Privacy and PII
This module discusses cloud services. It begins with an explanation of the term “cloud”, then covers how people interact with it on a daily basis. Then it describes different types of cloud service and the benefits and risks cloud creates for businesses. Finally, tips are provided for using cloud services in a safe and responsible way.
This training module begins with the definition of Data Retention and an explanation as to why some organizations need data retention plans (regulatory compliance, business needs, litigation). Then it covers data retention plans, lists some common types of data that are subject to data retention policies, and concludes with secure data disposal considerations.
This module introduces the concept of Data Security and why it is important. It outlines the risks posed by insecure data handling and emphasizes that data security is everyone’s responsibility.
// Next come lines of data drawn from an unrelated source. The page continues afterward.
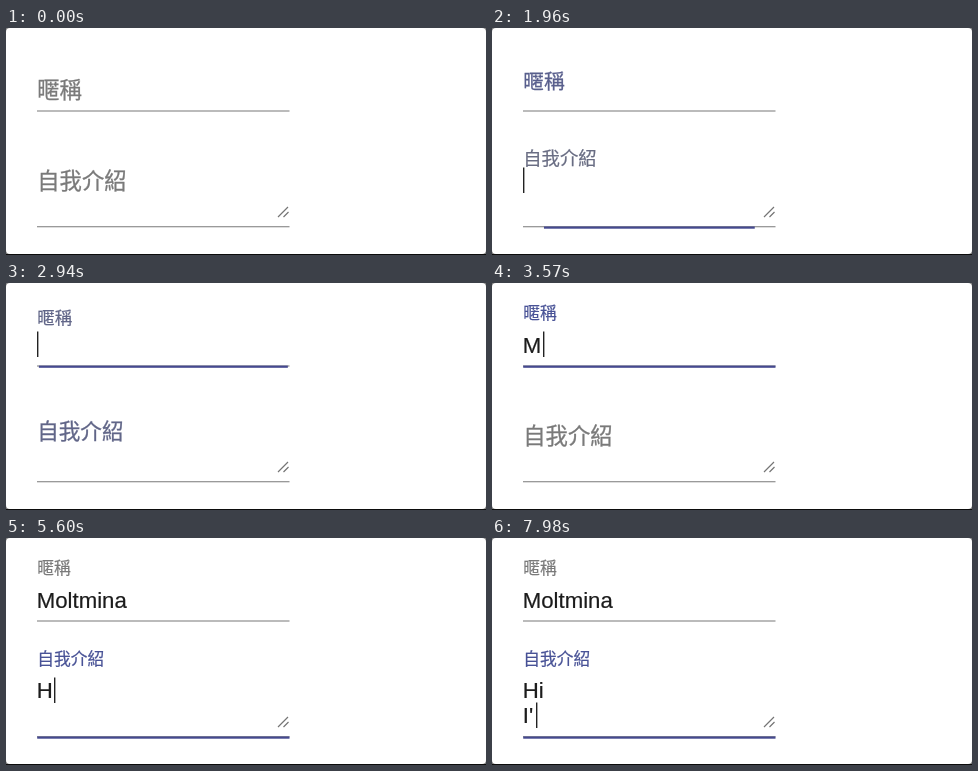
An HTML page that plays this animation: 480x227 px, repeating every 8000 ms.

```html
<!DOCTYPE html>
<html lang="zh-Hant">
<head>
<meta charset="utf-8">
<title>Floating labels</title>
<style>
  html, body { margin: 0; width: 100%; height: 100%; overflow: hidden; background: #fff; }
  svg { display: block; width: 480px; height: 227px; }
  .label { font: 22.35px "Noto Sans CJK TC", "Noto Sans CJK", sans-serif; stroke-width: .3; }
  .value { font: 22.2px "Liberation Sans", Arial, sans-serif; fill: #1c1c1c; stroke: #1c1c1c; stroke-width: .2; white-space: pre; }
  .rule { fill: #8f8f8f; }
  .ripple { fill: #45498f; }
  .grip { stroke: #757575; stroke-width: 1.2; fill: none; }
</style>
</head>
<body>
<svg viewBox="0 0 480 227">
  <rect width="480" height="227" fill="#7a7a7a"/>
  <rect y="226" width="480" height="1" fill="#0c0c0c"/>
  <rect width="480" height="226" rx="4" fill="#fff"/>

  <rect class="rule" x="31" y="82.4" width="252.5" height="1.2"/>
  <rect class="rule" x="31" y="198.1" width="252.5" height="1.2"/>
  <rect class="ripple" id="nickRipple" y="82.6" height="2.2"/>
  <rect class="ripple" id="bioRipple" y="198.5" height="2.2"/>
  <path class="grip" d="M272 189L282 179M277.5 189L282.5 184"/>

  <text class="label" id="nickLabel">暱稱</text>
  <text class="label" id="bioLabel">自我介紹</text>
  <text class="value" id="nick" x="30.8" y="70"></text>
  <text class="value" id="bio1" x="30.8" y="160"></text>
  <text class="value" id="bio2" x="30.8" y="185"></text>
  <rect id="caret" width="1.4" height="25.5" fill="#222"/>
</svg>
<script>
const LOOP = 8000, LEFT = 31.2, WIDTH = 252.3;
const GREY = [122, 122, 122], INDIGO = [72, 82, 150];
const $ = id => document.getElementById(id);

// Times at which each state flips, starting from "off"
const fields = [
  { id: 'nick', rest: 70.4, lift: 32, float: [998, 1860, 2790], focus: [998, 1860, 2790, 4660], ripple: [1019, 1860, 2750, 4660] },
  { id: 'bio', rest: 160.6, lift: 31.2, float: [1860, 2790, 4660], focus: [1860, 2790, 4660], ripple: [1892, 2790, 4685] }
];

// Typing: time, row, text
const typed = [
  ...[3570, 3710, 3780, 3990, 4130, 4200, 4340, 4480].map((t, i) => [t, 'nick', 'Moltmina'.slice(0, i + 1)]),
  [5600, 'bio1', 'H'], [6160, 'bio1', 'Hi'],
  [7700, 'bio2', 'I'], [7910, 'bio2', "I'"]
];

// Caret: time, row, x (no row = hidden)
const carets = [
  [0], [1050, 'nick', 31], [1540], [1890, 'bio1', 31], [2450], [2800, 'nick', 31], [3290],
  [3570, 'nick', 51], [3710, 'nick', 63], [3780, 'nick', 68], [3990, 'nick', 73.5],
  [4130, 'nick', 91], [4200, 'nick', 95.5], [4340, 'nick', 108], [4480, 'nick', 121],
  [4690, 'bio1', 31], [5180], [5600, 'bio1', 48], [6090], [6160, 'bio1', 52.5], [6720],
  [7210, 'bio2', 31], [7700, 'bio2', 37], [7910, 'bio2', 44]
];
const caretTop = { nick: 48.5, bio1: 139.5, bio2: 164.5 };

const linear = x => Math.min(Math.max(x, 0), 1);

// cubic-bezier(.25, .8, .25, 1)
function ease(x) {
  if (x <= 0) return 0;
  if (x >= 1) return 1;
  const curve = (a, b, s) => 3 * (1 - s) ** 2 * s * a + 3 * (1 - s) * s * s * b + s ** 3;
  let lo = 0, hi = 1;
  for (let i = 0; i < 24; i++) {
    const mid = (lo + hi) / 2;
    if (curve(.25, .25, mid) < x) lo = mid; else hi = mid;
  }
  return curve(.8, 1, lo);
}

const flips = (times, t) => times.filter(s => s <= t).length;
function level(times, t, span, easing = ease) {
  const n = flips(times, t);
  if (!n) return 0;
  const p = easing((t - times[n - 1]) / span);
  return n % 2 ? p : 1 - p;
}

function drawField(f, t) {
  const up = level(f.float, t, 400), lit = level(f.focus, t, 300, linear);
  const scale = 1 - .25 * up;
  // Ideographs are centred .38em above the baseline
  const y = f.rest - f.lift * up - 22.35 * .38 * .25 * up;
  const color = `rgb(${GREY.map((c, i) => Math.round(c + (INDIGO[i] - c) * lit))})`;
  const label = $(f.id + 'Label');
  label.setAttribute('transform', `translate(${LEFT} ${y}) scale(${scale})`);
  label.setAttribute('fill', color);
  label.setAttribute('stroke', color);

  const on = flips(f.ripple, t) % 2;
  const w = on ? WIDTH * (.5 + .5 * level(f.ripple, t, 300)) : 0;
  const ripple = $(f.id + 'Ripple');
  ripple.setAttribute('x', LEFT + (WIDTH - w) / 2);
  ripple.setAttribute('width', w);
}

function render(t) {
  fields.forEach(f => drawField(f, t));

  const rows = { nick: '', bio1: '', bio2: '' };
  for (const [at, row, text] of typed) if (at <= t) rows[row] = text;
  for (const row in rows) if ($(row).textContent !== rows[row]) $(row).textContent = rows[row];

  const [, row, x] = carets.filter(c => c[0] <= t).pop();
  const caret = $('caret');
  caret.setAttribute('visibility', row ? 'visible' : 'hidden');
  if (row) {
    caret.setAttribute('x', x);
    caret.setAttribute('y', caretTop[row]);
  }
}

const start = performance.now();
function tick() {
  render((performance.now() - start) % LOOP);
  requestAnimationFrame(tick);
}
tick();
</script>
</body>
</html>
```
Important topics related to data security are covered in detail: Data Classification, Employee Training, Software security (antivirus and updates), and secure data storage, backup, and recovery.
This training covers secure disposal of sensitive data. It begins with explanation of what it means to “destroy data” and how data can be found in many forms and locations. Then it discusses reasons for data destruction followed by a description of some common data destruction methods.
Red Flag Rule
This module begins with a brief overview of the Red Flags Rule and its main purpose. It explains the requirement of having a written Identity Theft Prevention Program, and provides some important definitions from the regulation (financial institutions, creditors, covered accounts). Then the module covers all 4 steps of the Identity Theft Prevention Program in detail: Identifying Red Flags, Detecting Red Flags, Responding to Red Flags, and Updating the Program.
Advanced Persistent Threat
This module explains the concept of APTs. It explains how to recognize APTS, why they are so dangerous, what motivates them, and what attack methods they use. A real APT attack is used to illustrate the danger of APTs and the lifecycle of a typical APT attack. Finally, some basic steps are outlined to help protect against APT attacks, including reporting suspicious activity and not sharing sensitive information.
This training provides an overview of the Gramm-Leach-Bliley Act (GLBA). It explains the purpose of the regulation and consequences of non-compliance. Three main sections of GLBA: Financial Privacy Rule, Safeguards Rule, and Pretexting Provisions, – are discussed in detail. Then the module explains the term Nonpublic Personal Information and provides common examples of it. Finally, it highlights the importance of following policies and procedures and provides some tips for maintaining the confidentiality and integrity of personal data.